And if you find yourself on Malta’s sister island Gozo, there’s an abundance of excellent dining establishments there as well. The ferry boat docks at Mgarr, where you’ll be spoilt for choice. Leisurely lunches are often taken by the locals as they wait for the next ferry boat leaving for Malta. For some of Gozo’s better known restaurants, try Victoria where the main square is surrounded by great restaurants. If you’re more of the coastal type, try Xlendi bay with its dramatic scenery and restaurants perched high above the sea; or Marsalforn, with its laid back atmosphere making it a favourite place for the locals to summer.
Malta is a diver’s paradise: crystal clear waters, fascinating marine life, plenty of interesting wrecks, and an abundance of certified and professional dive schools to choose from.
Whether you’re a beginner just wanting to see what the fuss is all about (you won’t be disappointed), or a seasoned pro looking for some unique diving experiences, Malta has it all. Best of all, because of short distances, there’s never a great deal of time lost in transit from one destination to the other.
The islands offer some great wrecks for divers to explore, accessible from shore and by boat. The rich maritime and military history mean that you’ll be coming across more than just artificial reefs. Military wrecks, mainly from World War Two, include a Bristol Fighter, submarines, minesweepers, and destroyers. There’s even a World War One troopship called the Polynesian, complete with guns and even some of the crockery.
Inexperienced divers normally start off with a dive on the HMS Maori, a destroyer class ship sunk during the Germans’ relentless bombing of Malta during World War Two. Its maximum depth is 14m, resting on white sand that provides excellent contrast and reflection.
The more popular dives include the wrecks Um el Faroud – a Libyan tanker scuttled after a tragic explosion costing the lives of nine dockyard workers, and the tugboat MV Rozi – located in Cirkewwa at a depth of 35m. Both of these wrecks are relatively well preserved and divers are likely to come across some interesting marine life.
Reef and cave divers are also spoilt for choice.

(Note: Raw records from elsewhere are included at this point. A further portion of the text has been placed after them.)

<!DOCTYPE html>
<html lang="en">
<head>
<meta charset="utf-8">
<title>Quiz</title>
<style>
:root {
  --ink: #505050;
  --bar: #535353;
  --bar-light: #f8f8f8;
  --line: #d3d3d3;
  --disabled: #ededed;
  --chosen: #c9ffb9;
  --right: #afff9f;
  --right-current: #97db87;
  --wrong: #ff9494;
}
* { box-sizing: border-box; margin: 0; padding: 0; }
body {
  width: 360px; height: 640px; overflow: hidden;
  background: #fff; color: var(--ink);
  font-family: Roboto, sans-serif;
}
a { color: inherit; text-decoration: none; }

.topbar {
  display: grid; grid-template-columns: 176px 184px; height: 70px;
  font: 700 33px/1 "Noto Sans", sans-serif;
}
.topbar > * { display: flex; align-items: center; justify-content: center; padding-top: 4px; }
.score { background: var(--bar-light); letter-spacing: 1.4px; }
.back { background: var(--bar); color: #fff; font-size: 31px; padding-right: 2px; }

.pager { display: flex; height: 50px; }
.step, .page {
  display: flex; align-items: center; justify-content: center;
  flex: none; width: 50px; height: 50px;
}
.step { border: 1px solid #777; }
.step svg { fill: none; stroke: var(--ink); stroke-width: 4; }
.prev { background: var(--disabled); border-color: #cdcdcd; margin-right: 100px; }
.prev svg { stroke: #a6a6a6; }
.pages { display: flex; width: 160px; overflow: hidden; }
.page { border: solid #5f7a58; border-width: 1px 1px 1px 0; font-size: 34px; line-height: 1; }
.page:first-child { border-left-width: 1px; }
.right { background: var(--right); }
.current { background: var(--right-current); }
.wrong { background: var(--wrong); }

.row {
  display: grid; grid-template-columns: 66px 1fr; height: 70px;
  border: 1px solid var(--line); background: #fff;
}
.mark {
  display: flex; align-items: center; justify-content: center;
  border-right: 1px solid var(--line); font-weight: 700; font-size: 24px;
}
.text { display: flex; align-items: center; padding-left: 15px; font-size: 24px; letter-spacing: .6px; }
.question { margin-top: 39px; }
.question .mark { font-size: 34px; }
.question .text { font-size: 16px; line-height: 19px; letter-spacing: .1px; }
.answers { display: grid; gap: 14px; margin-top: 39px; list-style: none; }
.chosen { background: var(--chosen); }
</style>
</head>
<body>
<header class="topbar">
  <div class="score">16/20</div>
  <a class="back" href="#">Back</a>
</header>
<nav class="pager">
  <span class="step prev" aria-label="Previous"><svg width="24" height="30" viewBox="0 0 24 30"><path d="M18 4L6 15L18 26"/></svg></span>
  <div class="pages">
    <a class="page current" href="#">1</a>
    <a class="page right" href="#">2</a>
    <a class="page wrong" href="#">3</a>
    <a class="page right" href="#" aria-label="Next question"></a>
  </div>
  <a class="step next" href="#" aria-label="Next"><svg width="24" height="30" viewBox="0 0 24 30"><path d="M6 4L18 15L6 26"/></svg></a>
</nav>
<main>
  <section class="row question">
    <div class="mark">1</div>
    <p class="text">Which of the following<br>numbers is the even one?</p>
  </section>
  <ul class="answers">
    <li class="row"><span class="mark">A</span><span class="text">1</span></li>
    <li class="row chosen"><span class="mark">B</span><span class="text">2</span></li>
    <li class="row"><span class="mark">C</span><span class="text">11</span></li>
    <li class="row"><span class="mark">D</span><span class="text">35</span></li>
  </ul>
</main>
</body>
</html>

Comino – an uninhabited island situated between Malta and Gozo, offers some of the most fascinating network of caves on the archipelago, while cave dives like Ghar Lapsi in the south provide divers with a magical experience of deep blue luminescent seas. For the marine-life enthusiast, you’re likely to spot a wide range of sea creatures, including octopus, barracuda, scorpionfish, fireworms, and seahorses.
Situated on the northeast coast, Bugibba is part of the St Paul’s Bay area and is one of the most popular Malta holiday resorts along with its very close neighbour of Qawra. Hotels, bars, restaurants and nightlife are plentiful and there is also a man-made sandy beach with platform access over the rocky beach edge in summer. Alternatively, direct access to the beautifully clear sea & designated swimming area is available from the main square (Bay Square) in the town centre.
Bugibba is an excellent area for swimming, either in the sea or pools and for water sports & especially for boat trips around Malta, over to Gozo & the Blue Lagoon. (see map below for location of ‘boat trips jetty’. The seafront boasts shops on one side and a beautiful sea view across St Paul’s Island & Gozo opposite. You can choose between 3 or 4 star hotels, all inclusive or self-catering apartments in the area.
It is extremely well served by the buses, taxis and sightseeing tours for access to other places to visit both near & far on your Malta holiday.
|Trejqet il-Kulpara, Bugibba SPB 2430.
Phone: (00356) 2157 5619, 2157 7129; Fax: (00356) 2158 1573